- Problem -
Scan the entries line by line and return those with "html".
>>
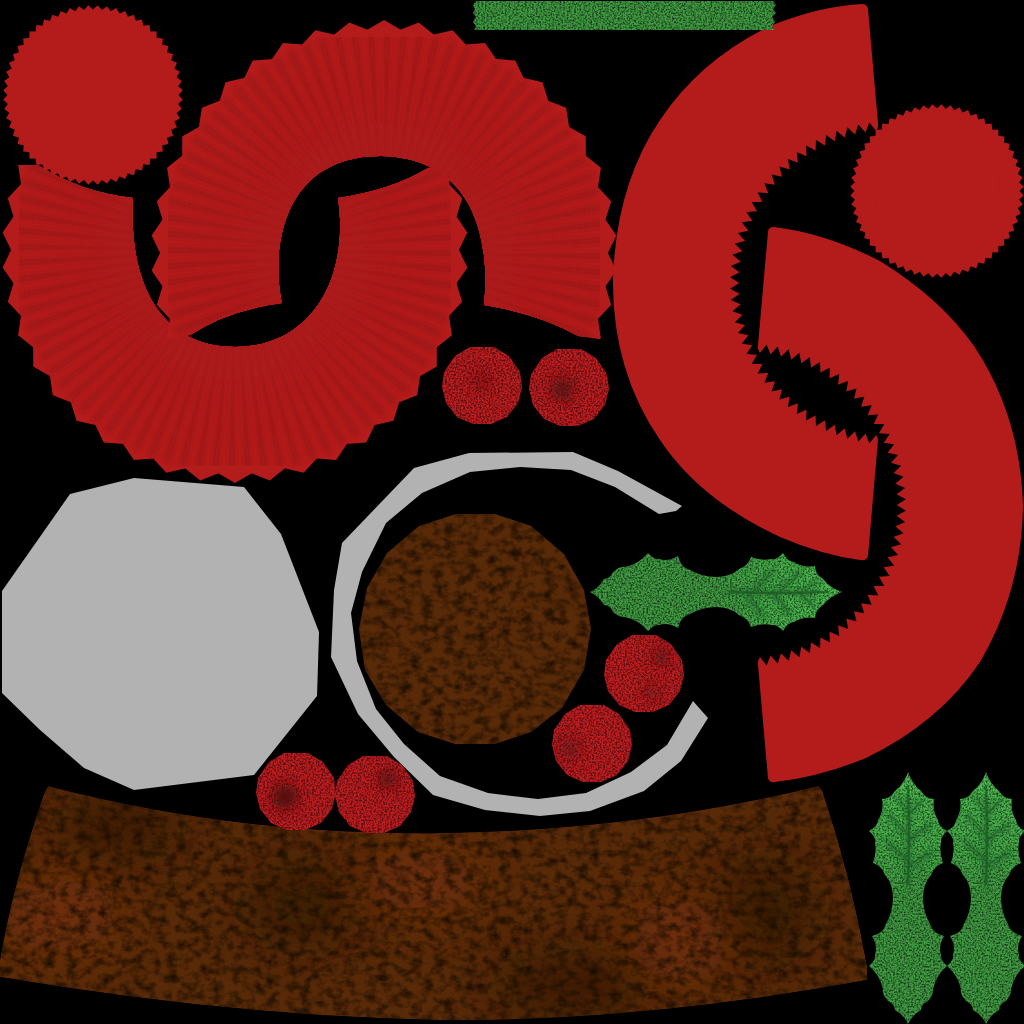
<!DOCTYPE html>
<html lang="en">
<head>
<meta charset="utf-8">
<title>Holly pudding texture sheet</title>
<style>
:root {
  --ground: #000;
  --red: #b41b1b;
  --fold: #8f1717;
  --berry: #c01d20;
  --berry-dark: #4d0e10;
  --green: #3f9a41;
  --leaf-light: #4fc052;
  --vein: #1d5a25;
  --grey: #b2b2b2;
  --brown: #592a08;
  --brown-dark: #2e1703;
  --brown-warm: #7a3208;
}
html, body { margin: 0; background: var(--ground); overflow: hidden; }
svg { display: block; width: 1024px; height: 1024px; }
.red { fill: var(--red); }
.green { fill: var(--green); }
.grey { fill: var(--grey); }
.brown { fill: var(--brown); }
.folds { fill: none; stroke: var(--fold); stroke-width: 136; stroke-dasharray: .8 1.2; }
.berry { fill: var(--berry); }
.spot { fill: var(--berry-dark); }
.veins { fill: none; stroke: var(--vein); stroke-linecap: round; }
</style>
</head>
<body>
<svg viewBox="0 0 1024 1024" role="img" aria-label="Texture sheet with red pleated paper, holly leaves, berries, grey icing and brown cake pieces">
  <defs>
    <filter id="soft" x="-20%" y="-20%" width="140%" height="140%"><feGaussianBlur stdDeviation="2.5"/></filter>
    <filter id="smudge" x="-80%" y="-80%" width="260%" height="260%"><feGaussianBlur stdDeviation="6"/></filter>
    <filter id="haze" x="-60%" y="-60%" width="220%" height="220%"><feGaussianBlur stdDeviation="26"/></filter>
    <filter id="grain" x="0" y="0" width="100%" height="100%" color-interpolation-filters="sRGB">
      <feTurbulence type="fractalNoise" baseFrequency=".55" numOctaves="2" seed="4"/>
      <feColorMatrix values="0 0 0 0 0  0 0 0 0 0  0 0 0 0 0  0 0 0 1.6 -.62"/>
      <feComposite in2="SourceGraphic" operator="in" result="specks"/>
      <feMerge><feMergeNode in="SourceGraphic"/><feMergeNode in="specks"/></feMerge>
    </filter>
    <filter id="crumb" x="0" y="0" width="100%" height="100%" color-interpolation-filters="sRGB">
      <feTurbulence type="fractalNoise" baseFrequency=".09 .12" numOctaves="4" seed="9"/>
      <feColorMatrix values="0 0 0 0 .1  0 0 0 0 .05  0 0 0 0 0  0 0 0 2 -.8"/>
      <feComposite in2="SourceGraphic" operator="in" result="specks"/>
      <feMerge><feMergeNode in="SourceGraphic"/><feMergeNode in="specks"/></feMerge>
    </filter>

    <!-- pinked disc, 60 teeth, radius 90 -->
    <rect id="disc-square" x="-63.6" y="-63.6" width="127.2" height="127.2"/>
    <g id="disc-part">
      <use href="#disc-square"/>
      <use href="#disc-square" transform="rotate(6)"/>
      <use href="#disc-square" transform="rotate(12)"/>
      <use href="#disc-square" transform="rotate(18)"/>
      <use href="#disc-square" transform="rotate(24)"/>
    </g>
    <g id="pinked-disc">
      <use href="#disc-part"/>
      <use href="#disc-part" transform="rotate(30)"/>
      <use href="#disc-part" transform="rotate(60)"/>
    </g>

    <!-- fine teeth, 90 points, radius 162 -->
    <polygon id="tooth-triangle" points="0,-162 140.3,81 -140.3,81"/>
    <g id="tooth-part">
      <use href="#tooth-triangle"/>
      <use href="#tooth-triangle" transform="rotate(4)"/>
      <use href="#tooth-triangle" transform="rotate(8)"/>
      <use href="#tooth-triangle" transform="rotate(12)"/>
      <use href="#tooth-triangle" transform="rotate(16)"/>
      <use href="#tooth-triangle" transform="rotate(20)"/>
    </g>
    <g id="fine-teeth">
      <use href="#tooth-part"/>
      <use href="#tooth-part" transform="rotate(24)"/>
      <use href="#tooth-part" transform="rotate(48)"/>
      <use href="#tooth-part" transform="rotate(72)"/>
      <use href="#tooth-part" transform="rotate(96)"/>
    </g>

    <!-- pleated wheel, 42 points, radius 233 -->
    <polygon id="wheel-hexagon" points="0,-233 201.8,-116.5 201.8,116.5 0,233 -201.8,116.5 -201.8,-116.5"/>
    <g id="pleated-wheel">
      <g class="red">
        <use href="#wheel-hexagon"/>
        <use href="#wheel-hexagon" transform="rotate(8.57)"/>
        <use href="#wheel-hexagon" transform="rotate(17.14)"/>
        <use href="#wheel-hexagon" transform="rotate(25.71)"/>
        <use href="#wheel-hexagon" transform="rotate(34.29)"/>
        <use href="#wheel-hexagon" transform="rotate(42.86)"/>
        <use href="#wheel-hexagon" transform="rotate(51.43)"/>
      </g>
      <circle class="folds" r="154" pathLength="168" opacity=".62" filter="url(#soft)"/>
    </g>

    <clipPath id="upper-ring"><path d="M190 335Q228 310 282 303C272 260 276 156 381 156C480 158 490 250 484 305Q540 314 578 336L640 345V0H130V345Z"/></clipPath>
    <clipPath id="lower-ring"><path d="M38 165Q80 192 133 198C128 290 165 347 235 347C310 347 350 280 338 198Q392 190 428 168L480 160V500H-10V165Z"/></clipPath>

    <mask id="upper-band" maskUnits="userSpaceOnUse" x="600" y="0" width="424" height="800">
      <rect x="600" width="424" height="800" fill="#fff"/>
      <use href="#fine-teeth" x="892" y="283"/>
    </mask>
    <mask id="lower-band" maskUnits="userSpaceOnUse" x="600" y="0" width="424" height="800">
      <rect x="600" width="424" height="800" fill="#fff"/>
      <use href="#fine-teeth" x="744" y="505"/>
    </mask>

    <polygon id="berry-shape" points="-12,-38 12,-38 27,-29 38,-13 40,2 36,18 25,32 9,39 -9,39 -25,32 -36,18 -40,2 -38,-13 -27,-29"/>

    <path id="leaf-pair-shape" d="M-126 0Q-117 -4 -112 -13Q-106 -13 -103 -20Q-96 -26 -91 -25Q-77 -28 -68 -39Q-62 -32 -57 -33Q-48 -30 -38 -36Q-35 -24 -26 -22Q-14 -15 0 -15Q14 -15 23 -23Q32 -26 35 -35Q46 -31 56 -33Q61 -32 67 -39Q72 -30 78 -30Q87 -24 99 -26Q99 -18 107 -13Q114 -4 126 0Q114 4 107 13Q99 18 99 26Q87 24 78 30Q72 30 67 39Q61 32 56 33Q46 31 35 35Q32 26 23 23Q14 15 0 15Q-14 15 -26 22Q-35 24 -38 36Q-48 30 -57 33Q-62 32 -68 39Q-77 28 -91 25Q-96 26 -103 20Q-106 13 -112 13Q-117 4 -126 0Z"/>
    <clipPath id="leaf-edge"><use href="#leaf-pair-shape"/></clipPath>
    <linearGradient id="leaf-tone">
      <stop offset=".5" stop-color="#3f9a41"/>
      <stop offset=".68" stop-color="#45aa48"/>
      <stop offset="1" stop-color="#4fc052"/>
    </linearGradient>
    <g id="leaf-pair">
      <use href="#leaf-pair-shape" fill="url(#leaf-tone)" filter="url(#grain)"/>
      <g clip-path="url(#leaf-edge)">
        <g class="veins" filter="url(#soft)">
          <path stroke-width="6" opacity=".45" d="M12 0H100M34 0L58 -22M60 0L84 -20M84 0L102 -12M28 0L46 24M54 0L74 22M80 0L98 14"/>
        </g>
        <path class="veins" stroke-width="2.5" opacity=".75" d="M14 0Q60 2 112 0"/>
        <path class="veins" stroke-width="1.5" opacity=".55" d="M36 0Q46 -6 54 -20M62 0Q74 -6 82 -18M30 0Q40 8 44 22M56 0Q66 8 72 20M82 0L96 12"/>
      </g>
    </g>

    <path id="cake-side-shape" d="M48 786Q240 836 445 833Q640 830 818 786Q822 788 824 796Q852 880 867 966V980Q640 1022 440 1020Q230 1016 0 977V960Q14 880 44 794Z"/>
    <clipPath id="cake-side-edge"><use href="#cake-side-shape"/></clipPath>
  </defs>

  <rect width="1024" height="1024" fill="var(--ground)"/>

  <g id="pleated-paper">
    <g clip-path="url(#lower-ring)"><use href="#pleated-wheel" x="235" y="250"/></g>
    <g clip-path="url(#upper-ring)"><use href="#pleated-wheel" x="384" y="253"/></g>
  </g>

  <g id="paper-bands" class="red">
    <g mask="url(#upper-band)"><path d="M862 4Q867 4 868 9L878 123V440L868 556Q867 561 860 560Q822 555 780 537Q700 500 660 440Q612 370 613 279Q616 185 660 120Q700 60 770 26Q820 6 862 4Z"/></g>
    <g mask="url(#lower-band)"><path d="M774 227Q768 227 768 232L758 345V665L768 778Q769 783 775 782Q820 777 866 758Q940 722 980 662Q1022 590 1023 505Q1020 415 974 346Q940 298 880 261Q825 233 774 227Z"/></g>
  </g>

  <g id="paper-discs" class="red">
    <use href="#pinked-disc" x="93" y="95"/>
    <use href="#pinked-disc" transform="translate(937 191) scale(.965)"/>
  </g>

  <path id="stem" class="green" filter="url(#grain)" d="M476 1H773L776 5L773 9L776 13L772 17L775 22L772 26L774 30H474L476 26L473 22L476 17L473 13L475 9L473 5Z"/>

  <g id="icing" class="grey">
    <polygon points="70,494 134,478 244,487 281,534 319,632 317,696 254,775 134,790 84,768 40,730 2,693 2,591"/>
    <polygon points="682,506 676,511 659,514 615,487 571,470 520,467 470,472 422,493 386,523 362,572 351,613 357,661 376,709 404,744 440,776 488,793 538,799 586,793 631,772 667,745 693,701 708,718 681,761 644,791 590,811 540,816 485,810 433,795 394,757 358,714 331,657 334,590 342,543 414,468 469,453 573,452 618,471"/>
  </g>

  <g id="cake">
    <polygon class="brown" filter="url(#crumb)" points="456,514 495,514 531,526 564,554 584,590 591,629 584,670 562,708 531,732 495,744 455,744 418,732 386,705 365,670 359,629 367,588 387,553 419,526"/>
    <g filter="url(#crumb)">
      <g clip-path="url(#cake-side-edge)">
        <use href="#cake-side-shape" class="brown"/>
        <g filter="url(#haze)" fill="var(--brown-dark)" opacity=".75">
          <ellipse cx="120" cy="825" rx="70" ry="28"/>
          <ellipse cx="300" cy="905" rx="55" ry="40"/>
          <ellipse cx="765" cy="910" rx="50" ry="50"/>
          <ellipse cx="570" cy="985" rx="80" ry="30"/>
        </g>
        <g filter="url(#haze)" fill="var(--brown-warm)" opacity=".8">
          <ellipse cx="60" cy="915" rx="60" ry="36"/>
          <ellipse cx="420" cy="880" rx="60" ry="30"/>
          <ellipse cx="680" cy="940" rx="50" ry="40"/>
        </g>
      </g>
    </g>
  </g>

  <g id="berries">
    <g class="berry" filter="url(#grain)">
      <use href="#berry-shape" x="482" y="385"/>
      <use href="#berry-shape" x="569" y="387"/>
      <use href="#berry-shape" x="644" y="673"/>
      <use href="#berry-shape" x="592" y="743"/>
      <use href="#berry-shape" x="296" y="791"/>
      <use href="#berry-shape" x="375" y="794"/>
    </g>
    <g class="spot" filter="url(#smudge)">
      <circle cx="482" cy="380" r="12" opacity=".3"/>
      <circle cx="563" cy="389" r="12" opacity=".75"/>
      <circle cx="661" cy="657" r="8" opacity=".75"/>
      <circle cx="652" cy="692" r="8" opacity=".5"/>
      <circle cx="570" cy="749" r="11" opacity=".5"/>
      <circle cx="285" cy="797" r="13" opacity=".9"/>
      <circle cx="388" cy="779" r="9" opacity=".85"/>
    </g>
  </g>

  <g id="holly-leaves">
    <use href="#leaf-pair" x="716" y="592"/>
    <use href="#leaf-pair" transform="translate(908 898) rotate(-90)"/>
    <use href="#leaf-pair" transform="translate(986 898) rotate(-90)"/>
  </g>
</svg>
</body>
</html>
<<
- Finished task -
<!DOCTYPE html>
<html lang="en">
html, body { margin: 0; background: var(--ground); overflow: hidden; }
</html>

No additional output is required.